Take Good Care of the Garden and the Dogs. Heather Lende reminds me, a little, of Anne Lamott -- Take Good Care of the Garden and the Dogs is filled with stories and anecdotes about faith, and I wound up underlining several of the truths sprinkled throughout the book. I love reading others' thoughts on faith, but I found Lende's stories intriguing, too, because of her obvious love for the land, specifically, her home in small-town Alaska. Alaska has never been on my list of places to visit, but Lende's book convinced me I needed to add it. This is one of those books I think may have gone unnoticed, but I think that's a shame. It's really lovely.
The Dinner. I thought The Dinner was original and intriguing, a true page-turner. The entire novel (translated from the author's native Dutch) takes place over dinner; each part, then, takes place during a different course, and the tension subtly builds into the book's final scenes. The Dinner is suspenseful and intense, filled with twists and turns and uneasy relationships.
Bread & Wine. I thought Bread & Wine would be a book about food, but really, it is a book about community, about friendship and family and why stopping and sitting and gathering and eating is so, so important for our faith and our well-being.
As with Shauna Niequist's other books, I began Bread & Wine while sitting in front of the ocean, and I nearly had a conniption when I realized I had planted my feet in the sand without a pen in my hand. So I began ripping little tabs in the pages, and now my copy is dogeared and loved, just how I like it, and there are notches covering the margins where Shauna's words struck a chord. This is a beautiful, life-changing book.
Z: A Novel of Zelda Fitzgerald. Of all the books I read while on my summer beach vacation, Z was my absolute favorite. I should confess that I have a longstanding obsession with the Fitzgeralds, before an obsession with the Fitzgeralds was cool. I went to school in Montgomery, Alabama, where Zelda spent much of her growing-up years (and where she and Scott lived briefly later in their marriage). Even without that obsession, though, I think Z would make an interesting, thought-provoking read, filled with historical fact and an author's imagination for the missing details.
The Yonahlossee Riding Camp for Girls. I've been waiting for this book to come out since sweet Hannah mentioned it in one of our Twitter conversations back in April. Little did I know first-time author Anton Disclafani was paid a million dollars for her debut work, which has received some rave reviews and some disappointed ones.
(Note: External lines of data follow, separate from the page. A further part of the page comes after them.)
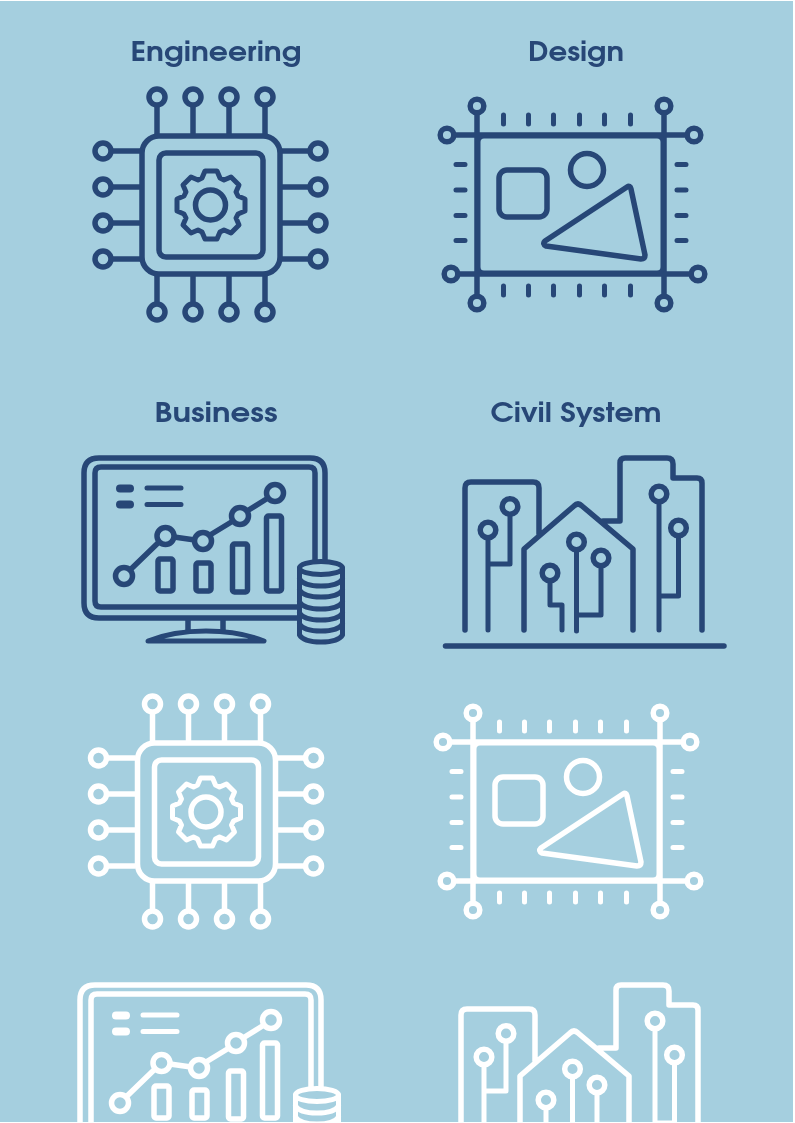
<!DOCTYPE html>
<html lang="en">
<head>
<meta charset="utf-8">
<title>Icon set</title>
<style>
:root { --sky: #a5cfdf; --navy: #274777; --white: #fff; }
html, body { margin: 0; background: var(--white); }
body { width: 795px; height: 1123px; overflow: hidden; }
svg { display: block; }
.paper { fill: var(--sky); }
.navy { color: var(--navy); }
.white { color: var(--white); }
.icon { fill: none; stroke: currentColor; stroke-width: 5.5; stroke-linecap: round; stroke-linejoin: round; }
.label { fill: var(--navy); font: 700 27px "TeX Gyre Adventor", Inter, sans-serif; text-anchor: middle; }
</style>
</head>
<body>
<svg width="795" height="1123" viewBox="0 0 795 1123">
  <defs>
    <clipPath id="page"><rect y="1" width="793" height="1121"/></clipPath>

    <g id="pin" stroke-linecap="butt">
      <circle r="8"/>
      <path d="M0 9V37"/>
    </g>
    <g id="pin-row">
      <use href="#pin" x="-54"/>
      <use href="#pin" x="-18"/>
      <use href="#pin" x="18"/>
      <use href="#pin" x="54"/>
    </g>

    <g id="engineering" class="icon">
      <use href="#pin-row" transform="translate(211 97)"/>
      <use href="#pin-row" transform="translate(211 312) rotate(180)"/>
      <use href="#pin-row" transform="translate(103 205) rotate(-90)"/>
      <use href="#pin-row" transform="translate(318 205) rotate(90)"/>
      <rect x="142" y="136" width="138" height="138" rx="17"/>
      <rect x="159" y="153" width="104" height="104" rx="7"/>
      <circle cx="210.500" cy="205" r="15"/>
      <path id="gear" transform="translate(211 205)" stroke-width="5" d="M-9-27L-6-34H6L9-27L13-25L20-28L28-20L25-13L27-9L34-6V6L27 9L25 13L28 20L20 28L13 25L9 27L6 34H-6L-9 27L-13 25L-20 28L-28 20L-25 13L-27 9L-34 6V-6L-27-9L-25-13L-28-20L-20-28L-13-25Z"/>
    </g>

    <circle id="handle" r="6.800"/>
    <g id="design" class="icon">
      <g id="handles">
        <use href="#handle" x="477" y="106"/>
        <use href="#handle" x="664" y="106"/>
        <use href="#handle" x="447" y="135"/>
        <use href="#handle" x="694" y="135"/>
        <use href="#handle" x="451" y="274"/>
        <use href="#handle" x="698" y="274"/>
        <use href="#handle" x="477" y="303"/>
        <use href="#handle" x="664" y="303"/>
      </g>
      <path id="guides" d="M477 114V295M664 114V295M455 135H686M459 274H690"/>
      <rect x="478" y="136" width="185" height="137" rx="6" stroke-width="5"/>
      <path id="ticks" stroke-width="5" d="M503.500 115v9m25-9v9m25-9v9m26-9v9m25-9v9m26-9v9M503.500 286v9m25-9v9m25-9v9m26-9v9m25-9v9m26-9v9M456 164.500h9m-9 25.500h9m-9 25.500h9m-9 25h9M677 164.500h9m-9 25.500h9m-9 25.500h9m-9 25h9"/>
      <rect x="499" y="170" width="48" height="47" rx="8"/>
      <circle cx="587" cy="170" r="16.500"/>
      <path d="M627 187q3-2 4 2L645 255q0 4-4 4L546 246q-4-2-1-5Z"/>
    </g>

    <circle id="point" r="8.500"/>
    <g id="business" class="icon">
      <path id="monitor" stroke-linecap="butt" d="M299 618H99q-15 0-15-15V473q0-15 15-15H310q15 0 15 15V562M299 607H101q-6 0-6-6V473q0-6 6-6H309q6 0 6 6V562M188 619V632M223 619V632"/>
      <path id="stand" d="M148 641Q173 631 206 631T264 641Z" stroke-width="5"/>
      <path id="legend" stroke-width="5" d="M147 488H181M147 504.500H181"/>
      <path stroke-width="8" d="M120 488.500H130M120 504.500H130"/>
      <g id="bars">
        <rect x="158" y="559" width="15" height="32" rx="2"/>
        <rect x="196" y="563" width="15" height="28" rx="2"/>
        <rect x="232.500" y="544" width="15" height="48" rx="2"/>
        <rect x="266.500" y="516" width="15" height="75" rx="2"/>
      </g>
      <path id="trend" stroke-linecap="butt" d="M130 570L159 542M174 537L195 540M210 535L233 521M247 511L268 498"/>
      <use href="#point" x="124" y="576"/>
      <use href="#point" x="165.500" y="536"/>
      <use href="#point" x="203" y="541"/>
      <use href="#point" x="240" y="516"/>
      <use href="#point" x="275" y="493"/>
      <g id="coins" stroke-width="5">
        <ellipse cx="321" cy="568" rx="21.500" ry="6.500"/>
        <path id="coin-edge" d="M299.500 579q4 7 21.500 7t21.500-7"/>
        <use href="#coin-edge" y="11"/>
        <use href="#coin-edge" y="23"/>
        <use href="#coin-edge" y="34"/>
        <use href="#coin-edge" y="45"/>
        <path d="M299.500 568V635q4 7 21.500 7t21.500-7V568"/>
      </g>
    </g>

    <circle id="sensor" r="7.800"/>
    <g id="civil" class="icon">
      <path id="buildings" d="M465 630V488q0-6 6-6H533q6 0 6 6V534M524 630V549L574 506q4-4 8 0L633 549V630M603 521H620V463q0-5 5-5H667q6 0 6 6V478H697q5 0 5 5V630"/>
      <path id="ground" d="M445.500 646H724"/>
      <path id="circuits" stroke-width="5" d="M488 540V630M510 516V564H490M550 582V605H562V630M576.500 551V631M601 568V615H578M659 503V630M678.500 537V596H660"/>
      <use href="#sensor" x="488" y="530"/>
      <use href="#sensor" x="510" y="506.500"/>
      <use href="#sensor" x="550" y="573"/>
      <use href="#sensor" x="576.500" y="542"/>
      <use href="#sensor" x="601" y="558"/>
      <use href="#sensor" x="659" y="494"/>
      <use href="#sensor" x="678.500" y="528"/>
    </g>
  </defs>

  <rect class="paper" y="1" width="793" height="1121"/>

  <g class="labels">
    <text class="label" x="216" y="61" textLength="171" lengthAdjust="spacingAndGlyphs">Engineering</text>
    <text class="label" x="576" y="61" textLength="96" lengthAdjust="spacingAndGlyphs">Design</text>
    <text class="label" x="216" y="422" textLength="123" lengthAdjust="spacingAndGlyphs">Business</text>
    <text class="label" x="576" y="422" textLength="171" lengthAdjust="spacingAndGlyphs">Civil System</text>
  </g>

  <g class="navy">
    <use href="#engineering"/>
    <use href="#design"/>
    <use href="#business"/>
    <use href="#civil"/>
  </g>

  <g class="white" clip-path="url(#page)">
    <use href="#engineering" x="-4.500" y="607"/>
    <use href="#design" x="-4" y="607"/>
    <use href="#business" x="-4" y="527"/>
    <use href="#civil" x="-4" y="527"/>
  </g>
</svg>
</body>
</html>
I, for one, couldn't put the book down. It was a little more scandalous than I expected (and, frankly, a little more explicit), but it's well-written and fascinating, and, I think, deserved of the raves it's gotten. The Yonahlossee Riding Camp for Girls follows strong-willed Southern teenager Thea Atwell to her exile at a North Carolina boarding school in the 1930s. You can tell Anton Disclafani is well-versed in equestrian sport, and I actually really enjoyed those parts of the book (admittedly: long-time Saddle Club fan here). As a Floridian who's explored her share of the South, I thought Disclafani's descriptions were spot-on and more accurate than perhaps I've ever read, and I think those parts of the book were my absolute favorites. Her depictions of Florida and of the South sucked me right in. I'm not sure I loved this book, but I certainly enjoyed it and felt like I was reading something special and rare. For fans of Ian McEwan's Atonement.